● DIRECTIONS FOR THIS TASK: Below are the records; count how many of their lines hold the string "height" and give the number alone.

● PROVIDED INFORMATION:
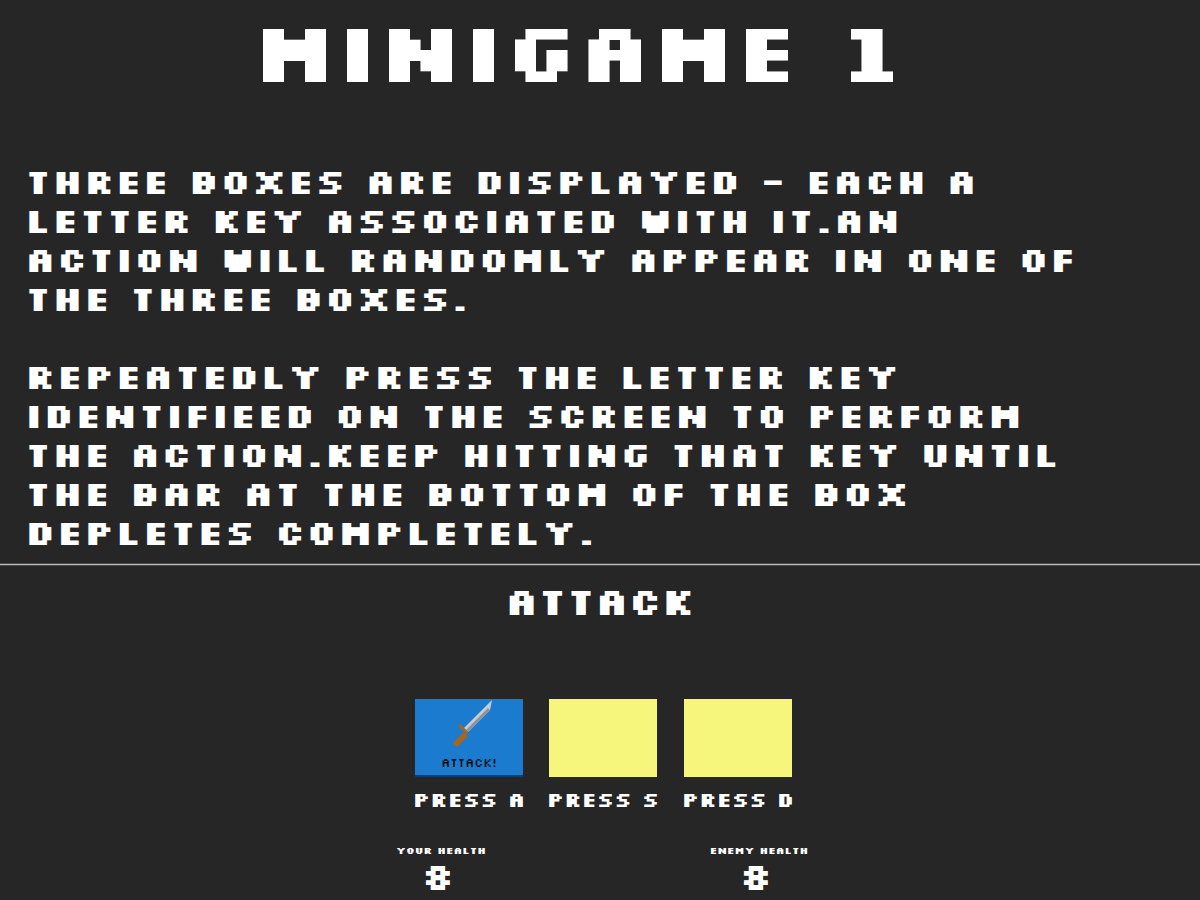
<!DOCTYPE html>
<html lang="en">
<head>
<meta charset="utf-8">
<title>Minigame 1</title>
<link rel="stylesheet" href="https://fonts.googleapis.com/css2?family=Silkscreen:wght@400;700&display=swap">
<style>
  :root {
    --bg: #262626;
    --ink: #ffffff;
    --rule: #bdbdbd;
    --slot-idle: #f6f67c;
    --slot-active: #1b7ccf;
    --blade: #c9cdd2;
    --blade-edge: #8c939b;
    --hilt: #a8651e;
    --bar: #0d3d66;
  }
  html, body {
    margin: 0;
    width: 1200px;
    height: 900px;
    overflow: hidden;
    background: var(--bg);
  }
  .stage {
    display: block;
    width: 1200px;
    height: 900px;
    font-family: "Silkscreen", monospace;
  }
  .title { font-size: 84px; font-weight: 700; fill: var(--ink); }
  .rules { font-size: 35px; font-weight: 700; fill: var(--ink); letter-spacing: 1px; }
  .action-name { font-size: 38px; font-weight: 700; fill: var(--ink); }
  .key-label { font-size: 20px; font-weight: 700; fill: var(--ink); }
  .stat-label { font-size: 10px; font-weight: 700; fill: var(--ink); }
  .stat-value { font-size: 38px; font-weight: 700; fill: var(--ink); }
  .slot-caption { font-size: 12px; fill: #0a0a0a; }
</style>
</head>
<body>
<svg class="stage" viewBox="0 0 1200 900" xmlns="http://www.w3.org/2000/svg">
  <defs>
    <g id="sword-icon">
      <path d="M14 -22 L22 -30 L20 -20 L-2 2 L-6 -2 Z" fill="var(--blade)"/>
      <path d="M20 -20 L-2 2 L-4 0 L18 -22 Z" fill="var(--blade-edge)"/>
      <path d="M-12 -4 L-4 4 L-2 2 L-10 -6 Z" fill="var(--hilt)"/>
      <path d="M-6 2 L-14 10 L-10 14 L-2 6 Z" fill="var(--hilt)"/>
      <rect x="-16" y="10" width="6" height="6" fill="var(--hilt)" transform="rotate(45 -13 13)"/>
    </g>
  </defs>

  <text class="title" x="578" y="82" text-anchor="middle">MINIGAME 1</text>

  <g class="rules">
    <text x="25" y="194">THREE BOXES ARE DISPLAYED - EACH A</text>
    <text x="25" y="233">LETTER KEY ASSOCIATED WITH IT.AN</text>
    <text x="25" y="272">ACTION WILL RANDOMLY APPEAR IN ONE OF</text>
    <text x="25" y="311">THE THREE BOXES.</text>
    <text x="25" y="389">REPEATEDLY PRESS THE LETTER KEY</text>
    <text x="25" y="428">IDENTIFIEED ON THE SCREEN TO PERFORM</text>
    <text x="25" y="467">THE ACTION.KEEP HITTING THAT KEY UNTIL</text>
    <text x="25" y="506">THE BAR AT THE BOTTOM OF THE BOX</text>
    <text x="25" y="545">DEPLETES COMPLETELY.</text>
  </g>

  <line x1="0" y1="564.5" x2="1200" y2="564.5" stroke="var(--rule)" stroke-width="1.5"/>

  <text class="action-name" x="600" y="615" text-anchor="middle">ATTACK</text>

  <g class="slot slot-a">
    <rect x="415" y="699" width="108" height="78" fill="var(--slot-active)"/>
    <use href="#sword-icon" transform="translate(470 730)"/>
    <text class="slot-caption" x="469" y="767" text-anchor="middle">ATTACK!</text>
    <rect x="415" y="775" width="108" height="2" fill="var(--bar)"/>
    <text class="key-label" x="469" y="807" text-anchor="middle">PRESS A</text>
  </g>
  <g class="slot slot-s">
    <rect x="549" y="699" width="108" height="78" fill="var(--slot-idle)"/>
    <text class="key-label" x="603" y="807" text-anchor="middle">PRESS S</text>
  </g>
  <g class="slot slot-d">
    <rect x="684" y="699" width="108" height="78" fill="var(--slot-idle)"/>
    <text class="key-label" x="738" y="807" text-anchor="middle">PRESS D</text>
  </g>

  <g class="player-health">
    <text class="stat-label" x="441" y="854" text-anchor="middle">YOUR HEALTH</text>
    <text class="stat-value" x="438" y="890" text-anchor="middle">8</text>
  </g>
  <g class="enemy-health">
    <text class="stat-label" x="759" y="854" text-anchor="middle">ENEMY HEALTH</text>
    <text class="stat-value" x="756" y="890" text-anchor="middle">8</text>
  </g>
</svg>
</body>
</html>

---

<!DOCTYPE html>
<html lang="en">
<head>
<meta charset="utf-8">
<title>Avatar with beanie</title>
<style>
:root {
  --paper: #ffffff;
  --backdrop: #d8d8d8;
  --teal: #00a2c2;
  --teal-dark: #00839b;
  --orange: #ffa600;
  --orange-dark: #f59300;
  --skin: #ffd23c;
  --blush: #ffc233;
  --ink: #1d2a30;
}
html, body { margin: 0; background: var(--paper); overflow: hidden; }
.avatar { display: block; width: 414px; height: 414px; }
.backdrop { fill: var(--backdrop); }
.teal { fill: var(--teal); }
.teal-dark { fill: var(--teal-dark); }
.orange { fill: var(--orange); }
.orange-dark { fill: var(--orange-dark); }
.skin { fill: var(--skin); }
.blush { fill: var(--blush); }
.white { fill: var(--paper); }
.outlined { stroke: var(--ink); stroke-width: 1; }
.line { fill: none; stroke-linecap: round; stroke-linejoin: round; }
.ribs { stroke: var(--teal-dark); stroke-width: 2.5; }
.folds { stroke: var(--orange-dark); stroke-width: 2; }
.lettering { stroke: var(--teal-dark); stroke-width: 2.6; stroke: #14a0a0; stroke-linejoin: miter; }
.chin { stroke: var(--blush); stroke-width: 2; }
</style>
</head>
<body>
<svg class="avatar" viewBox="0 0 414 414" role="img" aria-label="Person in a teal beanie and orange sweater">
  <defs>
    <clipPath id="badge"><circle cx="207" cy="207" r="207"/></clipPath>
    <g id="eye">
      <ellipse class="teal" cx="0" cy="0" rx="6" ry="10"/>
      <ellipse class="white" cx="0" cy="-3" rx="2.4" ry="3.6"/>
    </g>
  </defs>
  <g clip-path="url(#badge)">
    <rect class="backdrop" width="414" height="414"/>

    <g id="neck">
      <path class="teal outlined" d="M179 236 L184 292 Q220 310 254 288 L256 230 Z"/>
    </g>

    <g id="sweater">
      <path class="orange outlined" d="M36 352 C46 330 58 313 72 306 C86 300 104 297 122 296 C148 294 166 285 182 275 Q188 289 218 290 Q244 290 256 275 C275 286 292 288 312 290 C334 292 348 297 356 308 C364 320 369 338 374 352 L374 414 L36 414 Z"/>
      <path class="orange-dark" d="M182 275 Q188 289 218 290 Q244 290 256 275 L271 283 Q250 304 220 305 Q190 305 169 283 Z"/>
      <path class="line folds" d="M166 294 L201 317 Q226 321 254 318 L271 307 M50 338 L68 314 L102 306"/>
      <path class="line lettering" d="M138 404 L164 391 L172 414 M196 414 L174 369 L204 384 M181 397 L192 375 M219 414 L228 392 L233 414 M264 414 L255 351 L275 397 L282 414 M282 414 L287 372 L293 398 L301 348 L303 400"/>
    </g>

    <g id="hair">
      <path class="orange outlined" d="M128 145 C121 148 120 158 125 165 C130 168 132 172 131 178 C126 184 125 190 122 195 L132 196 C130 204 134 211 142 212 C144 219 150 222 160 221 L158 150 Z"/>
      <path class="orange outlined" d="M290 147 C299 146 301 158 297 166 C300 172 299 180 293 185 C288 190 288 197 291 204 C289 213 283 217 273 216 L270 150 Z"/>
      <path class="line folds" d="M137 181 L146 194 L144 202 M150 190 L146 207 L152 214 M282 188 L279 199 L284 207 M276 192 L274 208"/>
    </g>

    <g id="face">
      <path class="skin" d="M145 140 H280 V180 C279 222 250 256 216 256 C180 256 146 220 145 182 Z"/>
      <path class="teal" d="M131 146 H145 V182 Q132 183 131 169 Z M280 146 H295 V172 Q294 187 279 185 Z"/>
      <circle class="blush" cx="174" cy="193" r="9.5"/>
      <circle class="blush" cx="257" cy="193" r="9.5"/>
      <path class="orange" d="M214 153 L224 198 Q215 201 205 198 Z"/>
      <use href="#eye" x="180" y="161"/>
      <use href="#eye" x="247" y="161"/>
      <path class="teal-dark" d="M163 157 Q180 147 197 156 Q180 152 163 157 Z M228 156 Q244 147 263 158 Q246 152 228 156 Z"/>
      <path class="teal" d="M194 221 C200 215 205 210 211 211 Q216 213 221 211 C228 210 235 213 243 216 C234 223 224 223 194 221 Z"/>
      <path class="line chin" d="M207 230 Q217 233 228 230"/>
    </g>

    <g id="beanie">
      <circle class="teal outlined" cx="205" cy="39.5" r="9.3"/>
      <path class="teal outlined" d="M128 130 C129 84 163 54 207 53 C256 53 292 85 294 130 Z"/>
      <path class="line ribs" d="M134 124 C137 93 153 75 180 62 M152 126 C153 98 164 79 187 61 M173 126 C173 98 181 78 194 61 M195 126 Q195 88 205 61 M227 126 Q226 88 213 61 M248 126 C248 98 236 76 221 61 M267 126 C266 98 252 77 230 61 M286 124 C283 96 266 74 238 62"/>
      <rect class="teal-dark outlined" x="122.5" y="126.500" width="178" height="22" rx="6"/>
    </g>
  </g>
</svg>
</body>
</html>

● REPLY: 10